- [Dataset entries]
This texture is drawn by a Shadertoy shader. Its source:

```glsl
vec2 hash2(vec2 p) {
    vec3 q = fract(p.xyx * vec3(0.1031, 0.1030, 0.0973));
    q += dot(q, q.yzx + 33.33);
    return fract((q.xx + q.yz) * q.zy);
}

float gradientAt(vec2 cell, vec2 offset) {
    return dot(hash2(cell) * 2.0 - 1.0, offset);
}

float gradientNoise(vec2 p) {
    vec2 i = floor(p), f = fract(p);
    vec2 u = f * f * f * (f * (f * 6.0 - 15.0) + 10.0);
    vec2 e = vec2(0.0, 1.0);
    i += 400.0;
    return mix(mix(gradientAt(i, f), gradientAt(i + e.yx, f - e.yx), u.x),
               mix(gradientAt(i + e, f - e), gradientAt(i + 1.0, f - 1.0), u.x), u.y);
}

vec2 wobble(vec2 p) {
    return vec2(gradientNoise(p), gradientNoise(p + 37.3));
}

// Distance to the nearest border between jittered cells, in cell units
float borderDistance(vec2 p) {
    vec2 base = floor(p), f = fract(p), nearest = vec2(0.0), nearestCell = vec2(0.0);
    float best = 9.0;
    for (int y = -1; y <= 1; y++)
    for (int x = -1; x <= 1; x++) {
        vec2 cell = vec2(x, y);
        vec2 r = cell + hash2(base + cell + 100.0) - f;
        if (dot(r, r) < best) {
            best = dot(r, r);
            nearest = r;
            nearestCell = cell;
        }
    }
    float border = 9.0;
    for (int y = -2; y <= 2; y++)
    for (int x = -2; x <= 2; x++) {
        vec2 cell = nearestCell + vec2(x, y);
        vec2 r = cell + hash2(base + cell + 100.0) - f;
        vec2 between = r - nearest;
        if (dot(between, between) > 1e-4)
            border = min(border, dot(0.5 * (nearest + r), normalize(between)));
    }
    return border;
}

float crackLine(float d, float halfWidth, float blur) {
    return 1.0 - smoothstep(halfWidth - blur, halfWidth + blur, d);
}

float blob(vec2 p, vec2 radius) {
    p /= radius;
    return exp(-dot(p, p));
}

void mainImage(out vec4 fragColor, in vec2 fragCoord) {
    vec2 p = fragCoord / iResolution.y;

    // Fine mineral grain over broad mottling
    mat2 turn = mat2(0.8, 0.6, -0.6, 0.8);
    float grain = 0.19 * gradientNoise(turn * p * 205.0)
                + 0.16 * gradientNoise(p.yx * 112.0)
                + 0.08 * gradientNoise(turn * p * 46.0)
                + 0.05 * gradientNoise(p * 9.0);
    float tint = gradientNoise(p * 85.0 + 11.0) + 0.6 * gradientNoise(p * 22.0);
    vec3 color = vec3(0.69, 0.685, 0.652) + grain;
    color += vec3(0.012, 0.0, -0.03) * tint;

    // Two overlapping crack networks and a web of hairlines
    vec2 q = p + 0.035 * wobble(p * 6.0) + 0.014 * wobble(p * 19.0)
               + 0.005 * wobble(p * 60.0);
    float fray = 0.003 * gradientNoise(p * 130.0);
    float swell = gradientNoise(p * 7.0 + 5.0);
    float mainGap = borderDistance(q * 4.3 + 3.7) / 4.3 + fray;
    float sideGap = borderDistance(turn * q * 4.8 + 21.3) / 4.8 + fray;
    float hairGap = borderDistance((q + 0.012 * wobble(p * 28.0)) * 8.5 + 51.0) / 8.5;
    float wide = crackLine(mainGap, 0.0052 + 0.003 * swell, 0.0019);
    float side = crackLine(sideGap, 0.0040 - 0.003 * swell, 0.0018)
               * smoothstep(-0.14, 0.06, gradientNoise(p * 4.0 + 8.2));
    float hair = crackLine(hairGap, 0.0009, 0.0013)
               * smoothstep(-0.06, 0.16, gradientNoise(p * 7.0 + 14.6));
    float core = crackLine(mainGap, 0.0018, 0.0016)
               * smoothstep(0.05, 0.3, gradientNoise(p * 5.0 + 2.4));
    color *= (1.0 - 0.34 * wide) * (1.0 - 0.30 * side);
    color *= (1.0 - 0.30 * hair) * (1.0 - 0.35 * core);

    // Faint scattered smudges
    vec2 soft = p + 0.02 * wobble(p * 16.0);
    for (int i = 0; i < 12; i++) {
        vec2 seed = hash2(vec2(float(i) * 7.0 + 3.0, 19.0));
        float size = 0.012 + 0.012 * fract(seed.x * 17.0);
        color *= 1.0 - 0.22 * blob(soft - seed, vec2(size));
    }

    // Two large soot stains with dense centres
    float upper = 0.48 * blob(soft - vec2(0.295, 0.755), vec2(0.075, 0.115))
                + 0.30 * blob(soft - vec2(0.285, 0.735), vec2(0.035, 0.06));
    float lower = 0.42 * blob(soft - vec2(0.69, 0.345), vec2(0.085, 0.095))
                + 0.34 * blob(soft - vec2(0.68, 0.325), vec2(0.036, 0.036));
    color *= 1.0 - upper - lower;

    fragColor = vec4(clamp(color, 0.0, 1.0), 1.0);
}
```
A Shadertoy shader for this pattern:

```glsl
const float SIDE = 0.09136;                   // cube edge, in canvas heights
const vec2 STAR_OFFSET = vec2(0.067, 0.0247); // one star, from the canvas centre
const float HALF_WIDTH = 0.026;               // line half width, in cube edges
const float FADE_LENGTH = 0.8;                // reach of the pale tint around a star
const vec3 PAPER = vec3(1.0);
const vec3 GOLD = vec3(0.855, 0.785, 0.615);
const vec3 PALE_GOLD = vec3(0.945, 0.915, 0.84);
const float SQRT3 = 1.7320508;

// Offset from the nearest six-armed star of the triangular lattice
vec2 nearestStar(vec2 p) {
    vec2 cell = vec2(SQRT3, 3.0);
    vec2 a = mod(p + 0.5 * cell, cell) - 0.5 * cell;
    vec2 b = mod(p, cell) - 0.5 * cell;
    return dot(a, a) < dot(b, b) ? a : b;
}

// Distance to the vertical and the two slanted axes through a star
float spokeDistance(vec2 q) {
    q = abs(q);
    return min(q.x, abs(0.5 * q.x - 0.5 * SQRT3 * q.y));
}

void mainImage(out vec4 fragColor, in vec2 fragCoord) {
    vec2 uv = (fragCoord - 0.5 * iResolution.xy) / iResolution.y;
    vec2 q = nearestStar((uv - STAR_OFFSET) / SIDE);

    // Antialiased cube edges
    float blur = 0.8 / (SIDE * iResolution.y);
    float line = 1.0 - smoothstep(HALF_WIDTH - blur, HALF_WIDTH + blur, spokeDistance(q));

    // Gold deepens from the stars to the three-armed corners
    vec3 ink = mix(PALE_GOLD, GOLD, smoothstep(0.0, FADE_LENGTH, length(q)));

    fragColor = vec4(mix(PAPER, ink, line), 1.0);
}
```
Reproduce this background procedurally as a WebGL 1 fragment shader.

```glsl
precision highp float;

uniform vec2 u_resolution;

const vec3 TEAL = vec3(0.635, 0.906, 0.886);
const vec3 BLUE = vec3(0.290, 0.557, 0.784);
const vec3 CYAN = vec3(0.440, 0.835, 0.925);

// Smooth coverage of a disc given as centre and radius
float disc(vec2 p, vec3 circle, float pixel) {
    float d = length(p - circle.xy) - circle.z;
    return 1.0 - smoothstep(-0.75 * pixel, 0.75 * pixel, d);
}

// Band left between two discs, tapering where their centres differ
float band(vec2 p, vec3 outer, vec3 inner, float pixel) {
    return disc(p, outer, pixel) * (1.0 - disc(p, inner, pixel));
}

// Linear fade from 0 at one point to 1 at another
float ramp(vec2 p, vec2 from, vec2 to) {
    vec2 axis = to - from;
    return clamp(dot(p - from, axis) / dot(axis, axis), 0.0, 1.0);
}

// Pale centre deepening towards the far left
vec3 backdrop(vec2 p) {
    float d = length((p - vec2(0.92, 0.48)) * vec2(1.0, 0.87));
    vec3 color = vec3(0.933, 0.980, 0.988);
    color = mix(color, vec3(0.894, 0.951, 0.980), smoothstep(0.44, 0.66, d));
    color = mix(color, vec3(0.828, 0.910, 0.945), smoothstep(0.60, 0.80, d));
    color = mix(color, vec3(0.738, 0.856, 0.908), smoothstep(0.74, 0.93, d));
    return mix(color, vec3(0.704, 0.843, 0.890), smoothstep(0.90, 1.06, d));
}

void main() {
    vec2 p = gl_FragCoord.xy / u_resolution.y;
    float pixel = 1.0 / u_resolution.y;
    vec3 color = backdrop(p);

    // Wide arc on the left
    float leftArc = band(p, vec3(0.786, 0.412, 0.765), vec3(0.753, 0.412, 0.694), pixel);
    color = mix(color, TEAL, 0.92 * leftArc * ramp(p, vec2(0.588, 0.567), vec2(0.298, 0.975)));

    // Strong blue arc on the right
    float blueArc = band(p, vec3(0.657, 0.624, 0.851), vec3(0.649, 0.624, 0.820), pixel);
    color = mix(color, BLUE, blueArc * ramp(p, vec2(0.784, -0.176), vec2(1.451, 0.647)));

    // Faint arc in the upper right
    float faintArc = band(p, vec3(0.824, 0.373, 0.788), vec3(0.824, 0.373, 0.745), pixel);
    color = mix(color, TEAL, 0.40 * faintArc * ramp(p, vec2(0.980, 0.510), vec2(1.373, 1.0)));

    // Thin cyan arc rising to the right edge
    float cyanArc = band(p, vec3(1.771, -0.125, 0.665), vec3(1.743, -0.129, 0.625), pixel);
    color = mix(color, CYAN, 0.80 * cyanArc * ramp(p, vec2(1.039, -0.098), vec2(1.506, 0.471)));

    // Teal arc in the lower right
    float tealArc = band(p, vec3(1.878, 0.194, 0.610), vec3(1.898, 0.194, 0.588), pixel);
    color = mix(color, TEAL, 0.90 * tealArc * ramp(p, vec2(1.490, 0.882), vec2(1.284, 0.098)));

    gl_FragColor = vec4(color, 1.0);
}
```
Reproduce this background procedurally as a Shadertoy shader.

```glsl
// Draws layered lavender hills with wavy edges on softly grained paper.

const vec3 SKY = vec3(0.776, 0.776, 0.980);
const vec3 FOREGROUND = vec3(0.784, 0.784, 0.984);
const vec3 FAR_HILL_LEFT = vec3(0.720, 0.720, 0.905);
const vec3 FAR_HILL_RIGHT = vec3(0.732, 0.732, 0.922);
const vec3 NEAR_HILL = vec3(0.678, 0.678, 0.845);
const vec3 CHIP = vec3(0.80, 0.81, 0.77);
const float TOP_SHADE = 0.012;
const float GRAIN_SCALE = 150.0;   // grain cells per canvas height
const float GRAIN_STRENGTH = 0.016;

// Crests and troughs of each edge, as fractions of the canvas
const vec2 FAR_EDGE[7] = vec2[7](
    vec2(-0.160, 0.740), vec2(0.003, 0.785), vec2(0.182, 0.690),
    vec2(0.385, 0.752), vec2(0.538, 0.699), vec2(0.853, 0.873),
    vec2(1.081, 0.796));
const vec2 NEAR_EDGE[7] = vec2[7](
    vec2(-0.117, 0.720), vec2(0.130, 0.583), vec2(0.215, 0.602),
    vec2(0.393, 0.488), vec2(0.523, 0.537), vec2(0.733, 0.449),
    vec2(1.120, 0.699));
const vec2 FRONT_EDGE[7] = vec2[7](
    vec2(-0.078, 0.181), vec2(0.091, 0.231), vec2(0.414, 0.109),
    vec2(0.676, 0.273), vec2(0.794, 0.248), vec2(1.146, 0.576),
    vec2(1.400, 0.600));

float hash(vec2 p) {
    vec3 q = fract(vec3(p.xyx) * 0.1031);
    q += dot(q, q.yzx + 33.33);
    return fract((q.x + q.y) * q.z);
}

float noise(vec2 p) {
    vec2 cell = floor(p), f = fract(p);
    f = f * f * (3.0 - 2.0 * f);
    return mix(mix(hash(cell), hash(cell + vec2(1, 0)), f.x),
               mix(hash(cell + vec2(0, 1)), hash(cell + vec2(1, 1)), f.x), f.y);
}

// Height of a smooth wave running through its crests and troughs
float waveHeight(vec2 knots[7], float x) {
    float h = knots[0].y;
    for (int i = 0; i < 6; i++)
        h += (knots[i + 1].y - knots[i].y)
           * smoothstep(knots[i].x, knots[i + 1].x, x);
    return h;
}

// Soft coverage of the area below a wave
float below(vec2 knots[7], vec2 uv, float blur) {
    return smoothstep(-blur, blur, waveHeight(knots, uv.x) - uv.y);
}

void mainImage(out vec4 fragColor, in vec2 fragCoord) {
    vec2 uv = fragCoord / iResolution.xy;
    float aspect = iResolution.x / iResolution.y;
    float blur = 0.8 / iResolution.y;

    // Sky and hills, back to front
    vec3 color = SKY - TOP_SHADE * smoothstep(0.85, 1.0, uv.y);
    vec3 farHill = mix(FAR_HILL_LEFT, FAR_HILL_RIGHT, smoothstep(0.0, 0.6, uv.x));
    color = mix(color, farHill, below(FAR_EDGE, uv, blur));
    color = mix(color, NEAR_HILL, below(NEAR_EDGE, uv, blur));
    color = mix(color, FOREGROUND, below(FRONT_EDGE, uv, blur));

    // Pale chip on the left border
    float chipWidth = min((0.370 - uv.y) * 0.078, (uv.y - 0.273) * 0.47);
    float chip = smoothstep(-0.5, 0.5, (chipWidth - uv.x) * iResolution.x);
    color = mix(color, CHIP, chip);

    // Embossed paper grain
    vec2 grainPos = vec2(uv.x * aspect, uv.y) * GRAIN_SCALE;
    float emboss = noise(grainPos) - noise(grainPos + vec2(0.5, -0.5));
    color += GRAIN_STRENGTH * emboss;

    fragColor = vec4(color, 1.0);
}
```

- [Exercise objective] Show every line from the entries above in which the word "gradientNoise" appears.

- [Response to this task]
float gradientNoise(vec2 p) {
    return vec2(gradientNoise(p), gradientNoise(p + 37.3));
    float grain = 0.19 * gradientNoise(turn * p * 205.0)
                + 0.16 * gradientNoise(p.yx * 112.0)
                + 0.08 * gradientNoise(turn * p * 46.0)
                + 0.05 * gradientNoise(p * 9.0);
    float tint = gradientNoise(p * 85.0 + 11.0) + 0.6 * gradientNoise(p * 22.0);
    float fray = 0.003 * gradientNoise(p * 130.0);
    float swell = gradientNoise(p * 7.0 + 5.0);
               * smoothstep(-0.14, 0.06, gradientNoise(p * 4.0 + 8.2));
               * smoothstep(-0.06, 0.16, gradientNoise(p * 7.0 + 14.6));
               * smoothstep(0.05, 0.3, gradientNoise(p * 5.0 + 2.4));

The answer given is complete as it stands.